Ways How Bullying Can Affect the Workplace
Bullying can happen even in the workplace. Workplace bullying is a form of repeated harassment against a person, with the intent of harming the target. Unfortunately, New Zealand has the second highest rate of workplace bullying in the world.
According to a survey, one in five workers suffers from this kind of harassment. Knowing your full employee rights in New Zealand can help you fight against bullying and address this treatment legally. The legal experts at I.R.Thompson Associates Ltd present four effects of workplace bullying.
1. Psychological Stress
Employees who fall victim under this kind of treatment experience psychological health problems like post-traumatic stress disorder, panic attacks, depression, and stress breakdown.
2. Physical Stress
According to the World Health Organization, workplace stress leads to chronic fatigue symptoms. The stress from bullying negatively affects the employee’s physical health by bringing down the immune system, increasing the frequency of colds, coughs, fevers, irritation and ulcers. Moreover, employees who are bullied are at a greater risk of developing cardiac diseases.
3. Decreased Productivity
Workplace bullying affects the overall performance of an employee.

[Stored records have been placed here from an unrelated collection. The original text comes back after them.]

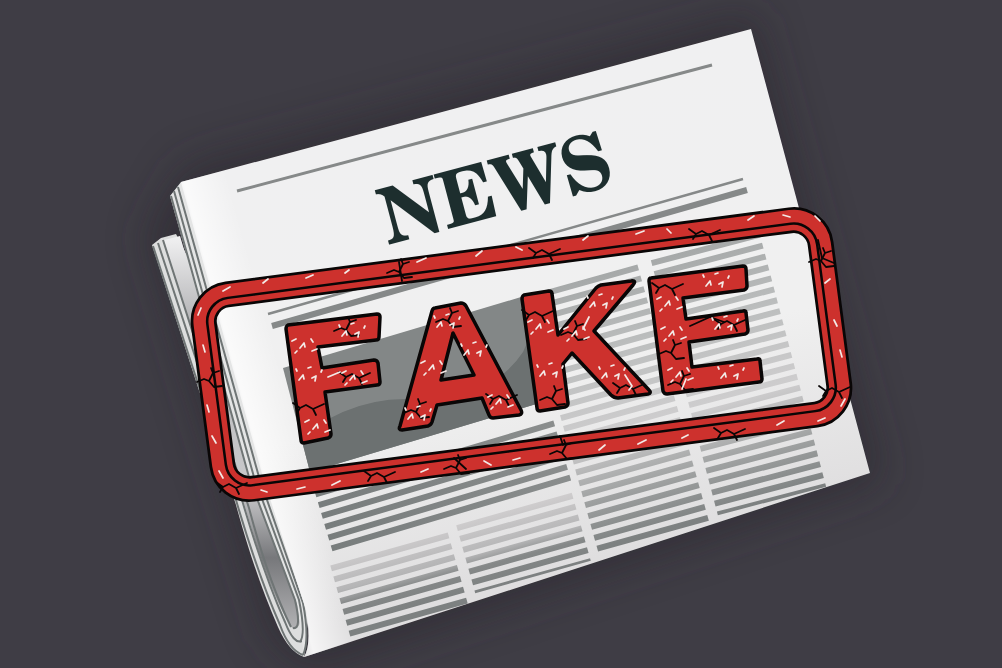
<!DOCTYPE html>
<html lang="en">
<head>
<meta charset="utf-8">
<title>Fake news</title>
<style>
  :root {
    --backdrop: #3f3d45;
    --shadow: #29282e;
    --headline: #1d2e2e;
    --rule: #868989;
    --photo: #838787;
    --photo-dark: #6c7171;
    --edge: #6f7575;
    --stamp: #cd312d;
    --ink: #090606;
    --chip: #f3e9e6;
  }
  html, body { margin: 0; width: 1002px; height: 668px; overflow: hidden; background: var(--backdrop); }
  svg { display: block; }
  .rule { stroke: var(--rule); fill: none; }
  .column { stroke-dasharray: 6 5.3; fill: none; }
  .sheet-edge { stroke: var(--edge); stroke-width: 2; fill: none; }
  .headline { font: bold 78px "TeX Gyre Schola", "Noto Serif", serif; fill: var(--headline); }
  .letters { fill: var(--stamp); fill-rule: evenodd; stroke: var(--ink); stroke-width: 3.5; stroke-linejoin: round; }
  .frame { fill: none; }
  .crack { fill: none; stroke: var(--ink); stroke-width: 1.8; stroke-linejoin: round; stroke-linecap: round; }
  .chips { fill: none; stroke: var(--chip); stroke-width: 1.7; stroke-linecap: round; stroke-linejoin: round; }
</style>
</head>
<body>
<svg width="1002" height="668" viewBox="0 0 1002 668" role="img" aria-label="Folded newspaper stamped FAKE">
  <defs>
    <filter id="soft" x="-20%" y="-20%" width="140%" height="140%"><feGaussianBlur stdDeviation="20"/></filter>
    <linearGradient id="page-fill" gradientUnits="userSpaceOnUse" x1="470" y1="100" x2="590" y2="560">
      <stop offset="0" stop-color="#f0f0f1"/><stop offset=".6" stop-color="#f0f0f0"/><stop offset="1" stop-color="#dfdedf"/>
    </linearGradient>
    <linearGradient id="fold-shade" gradientUnits="userSpaceOnUse" x1="225" y1="420" x2="290" y2="402">
      <stop offset="0" stop-color="#b9bbbc" stop-opacity=".75"/><stop offset=".35" stop-color="#fff" stop-opacity=".7"/><stop offset="1" stop-color="#fff" stop-opacity="0"/>
    </linearGradient>
    <linearGradient id="hollow-fill" x1="0" y1="0" x2="0" y2="1">
      <stop offset="0" stop-color="#f1f1f2"/><stop offset=".2" stop-color="#b8b8ba"/><stop offset=".65" stop-color="#c9c9cb"/><stop offset=".82" stop-color="#77787b"/><stop offset="1" stop-color="#b1b1b3"/>
    </linearGradient>
    <linearGradient id="bars-wide" gradientUnits="userSpaceOnUse" x1="310" y1="520" x2="570" y2="445">
      <stop offset="0" stop-color="#777c7c"/><stop offset="1" stop-color="#8b8e8e"/>
    </linearGradient>
    <linearGradient id="bars-low" gradientUnits="userSpaceOnUse" x1="450" y1="525" x2="468" y2="592">
      <stop offset="0" stop-color="#cfcdce"/><stop offset=".5" stop-color="#b5b5b6"/><stop offset=".7" stop-color="#858888"/><stop offset="1" stop-color="#7d8181"/>
    </linearGradient>
    <linearGradient id="bars-tall" gradientUnits="userSpaceOnUse" x1="640" y1="260" x2="712" y2="516">
      <stop offset="0" stop-color="#a5a8a8"/><stop offset=".3" stop-color="#bcbebe"/><stop offset=".6" stop-color="#cecdce"/><stop offset=".8" stop-color="#a3a5a5"/><stop offset="1" stop-color="#7d8181"/>
    </linearGradient>
    <clipPath id="photo-clip"><path d="M283 368 521 297 553 399 310 472Z"/></clipPath>
    <g id="crack-a"><path d="M-13 4 -6 1 -1 3 3 -5 9 -7M-1 3 4 9 12 8M3 -5 1 -10"/></g>
    <g id="crack-b"><path d="M-16 -2 -9 3 -3 0 4 4 15 -1M-9 3 -12 8M4 4 7 10"/></g>
    <g id="chips-a"><path d="M-12 -4 -8 -6M-4 3 0 -2 1 2M7 -6 9 -3M8 6 13 4M-9 8 -7 6"/></g>
    <g id="chips-b"><path d="M-10 5 -6 0 -5 4M-1 -7 2 -8M3 3 7 1 6 6M12 -3 13 -5M-13 -6 -12 -4"/></g>
  </defs>

  <rect width="1002" height="668" fill="var(--backdrop)"/>
  <path d="M145 235 185 165 755 12 885 480 310 672 270 640Z" fill="var(--shadow)" opacity=".55" filter="url(#soft)"/>

  <g id="newspaper">
    <g id="back-fold">
      <path d="M152 245 161 238 176 234 215 310 310 600 304 657Q289 652 278 627Q255 575 236 505Z" fill="#dddede"/>
      <path d="M164 240 180 236 250 470 300 604Q303 632 292 628Q271 596 249 520Z" fill="url(#hollow-fill)"/>
      <path class="sheet-edge" d="M153 246 236 500Q258 575 280 625Q289 650 303 655"/>
      <path class="sheet-edge" d="M158 243 242 500Q264 575 285 622Q294 645 302 641"/>
      <path class="sheet-edge" d="M163 240 249 508Q268 580 291 627"/>
    </g>
    <g id="front-fold">
      <path d="M170 196 181 182 205 200 310 600 304 657Q302 640 297 604L250 480Z" fill="#e4e5e5"/>
      <path class="sheet-edge" d="M171 196 249 477 295 600Q302 630 293 628"/>
      <path class="sheet-edge" d="M174 191 254 477 299 600Q306 634 300 642"/>
      <path class="sheet-edge" d="M178 187 259 477 303 603Q310 640 303 655"/>
    </g>
    <path id="front-page" d="M181 182 751 29 870 473 304 657Q312 645 306 610L263 477Z" fill="url(#page-fill)"/>
    <path d="M181 182 245 165 382 632 304 657Q312 645 306 610L263 477Z" fill="url(#fold-shade)"/>

    <g id="masthead">
      <path class="rule" d="M237 191 712 65" stroke-width="3"/>
      <text class="headline" transform="translate(388 245) rotate(-14.9)" textLength="236" lengthAdjust="spacingAndGlyphs">NEWS</text>
      <path class="rule" d="M268 314 743 179" stroke-width="2.5"/>
      <path class="rule" d="M272 326 747 190" stroke-width="6"/>
    </g>

    <g id="lead-photo" clip-path="url(#photo-clip)">
      <rect x="280" y="290" width="280" height="190" fill="var(--photo)"/>
      <path d="M280 455Q340 397 410 399 490 402 523 352L542 310 570 420 310 490Z" fill="var(--photo-dark)"/>
    </g>

    <g id="articles">
      <path class="column" d="M434 456 453 520" stroke="url(#bars-wide)" stroke-width="249"/>
      <path class="column" d="M389 549 409 620" stroke="url(#bars-low)" stroke-width="122"/>
      <path class="column" d="M514 509 533 577" stroke="url(#bars-low)" stroke-width="120"/>
      <path class="column" d="M582 280 654 538" stroke="url(#bars-tall)" stroke-width="115"/>
      <path class="column" d="M705 246 772 501" stroke="url(#bars-tall)" stroke-width="112"/>
    </g>
  </g>

  <g id="stamp">
    <g class="frame" transform="translate(521.5 354.5) rotate(-7.5)">
      <rect x="-311" y="-98" width="622" height="196" rx="27" stroke="var(--ink)" stroke-width="26"/>
      <rect x="-315" y="-102" width="630" height="204" rx="31" stroke="var(--stamp)" stroke-width="12.5"/>
      <rect x="-303.5" y="-90.5" width="607" height="181" rx="20" stroke="var(--stamp)" stroke-width="5.5"/>
    </g>

    <g class="letters" role="img" aria-label="FAKE">
      <path d="M288 325 377 314Q380 314 380 317L379 337Q379 340 376 340L318 347 322 368 374 360Q377 360 378 363L380 382Q380 385 377 385L325 392 331 434Q331 437 328 438L304 443Q301 443 301 440L286 329Q286 326 288 325Z"/>
      <path d="M435 308 461 303Q464 303 466 306L521 410Q523 414 519 415L493 418Q490 418 489 415L482 398 437 405 432 422Q431 425 428 426L402 430Q398 430 400 426L432 311Q433 308 435 308ZM441 380 474 375 453 333Z"/>
      <path d="M524 295 549 291Q552 291 552 294L558 335 596 288Q598 286 601 285L631 281Q637 280 633 285L594 331 649 390Q652 393 648 394L618 398Q614 398 611 395L572 353 563 364 568 403Q568 406 565 407L540 411Q537 411 537 408L522 299Q522 296 524 295Z"/>
      <path d="M651 278 743 266Q746 266 746 269L747 286Q747 289 744 290L683 298 686 319 743 311Q746 310 746 313L748 330Q748 333 745 334L689 342 692 367 757 359Q760 358 760 361L762 379Q762 382 759 382L667 394Q664 394 663 391L649 281Q649 278 651 278Z"/>
    </g>

    <g id="cracks" class="crack">
      <use href="#crack-a" x="347" y="327"/>
      <use href="#crack-b" x="309" y="405"/>
      <use href="#crack-b" x="355" y="374"/>
      <use href="#crack-a" x="449" y="318"/>
      <use href="#crack-b" x="502" y="396"/>
      <use href="#crack-a" x="417" y="409"/>
      <use href="#crack-b" x="538" y="312"/>
      <use href="#crack-a" x="553" y="396"/>
      <use href="#crack-a" x="574" y="331"/>
      <use href="#crack-b" x="629" y="385"/>
      <use href="#crack-b" x="668" y="285"/>
      <use href="#crack-a" x="672" y="350"/>
      <use href="#crack-b" x="730" y="321"/>
      <use href="#crack-a" x="681" y="381"/>
      <use href="#crack-a" x="400" y="269"/>
      <use href="#crack-b" x="545" y="250"/>
      <use href="#crack-b" x="705" y="231"/>
      <use href="#crack-a" x="822" y="258"/>
      <use href="#crack-b" x="835" y="388"/>
      <use href="#crack-b" x="730" y="430"/>
      <use href="#crack-a" x="563" y="450"/>
      <use href="#crack-a" x="457" y="465"/>
      <use href="#crack-b" x="380" y="473"/>
      <use href="#crack-b" x="232" y="484"/>
      <use href="#crack-a" x="210" y="378"/>
      <path d="M399 262 402 281M560 436 563 445M690 326 710 317 724 322M818 240 822 258 834 263M454 458 466 469"/>
    </g>

    <g id="worn-spots" class="chips">
      <use href="#chips-a" x="304" y="345"/>
      <use href="#chips-b" x="352" y="331"/>
      <use href="#chips-b" x="309" y="375"/>
      <use href="#chips-a" x="317" y="426"/>
      <use href="#chips-a" x="354" y="377"/>
      <use href="#chips-b" x="447" y="322"/>
      <use href="#chips-a" x="433" y="367"/>
      <use href="#chips-b" x="474" y="350"/>
      <use href="#chips-b" x="418" y="414"/>
      <use href="#chips-a" x="500" y="401"/>
      <use href="#chips-a" x="540" y="326"/>
      <use href="#chips-b" x="550" y="371"/>
      <use href="#chips-b" x="600" y="302"/>
      <use href="#chips-a" x="576" y="333"/>
      <use href="#chips-b" x="612" y="373"/>
      <use href="#chips-a" x="669" y="303"/>
      <use href="#chips-b" x="716" y="281"/>
      <use href="#chips-a" x="673" y="333"/>
      <use href="#chips-b" x="725" y="324"/>
      <use href="#chips-a" x="680" y="374"/>
      <use href="#chips-b" x="731" y="373"/>
      <path d="M625 375 632 386 629 390M589 317 583 329M328 377 340 372M686 379 682 389"/>
      <path d="M223 291 230 287M263 283 268 279M306 278 313 275M345 273 349 270M417 262 426 258M476 256 482 251M516 247 522 250M583 240 588 236M636 234 644 231M667 229 671 233M748 220 754 216M783 215 790 217M815 216 820 221M825 283 830 279M834 320 837 326M840 350 842 357M845 399 841 406M825 418 818 421M784 421 777 425M688 435 682 438M646 440 638 444M605 445 599 450M520 458 513 460M484 461 491 465M428 469 421 472M340 481 332 485M305 487 297 489M267 492 261 490M223 478 219 471M212 436 216 443M207 405 209 412M203 345 205 352M198 315 201 308"/>
    </g>
  </g>
</svg>
</body>
</html>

Bullied employees often have problems making decisions, are incapable of concentrating, and have decreased self-esteem. Bullied employees are often traumatised and feel powerless, disoriented, confused and helpless, making them less likely to work.
4. Effect to the Employers
Bullying affects not just the victim, but the employers as well. It creates a hostile work environment that promotes absenteeism and increased turnover. They also experience costly effects due to the increased use of sick leaves, health claims, turnovers, additional cost for recruitment and high risk of legal actions
Knowing and Valuing Employee Rights
As an employee, knowing your full rights can guide you to protect and take necessary legal actions in case you experience workplace bullying. Employers, on the other hand, can also uphold their policies and guidelines and promote a culture of respect and acceptance in the workplace.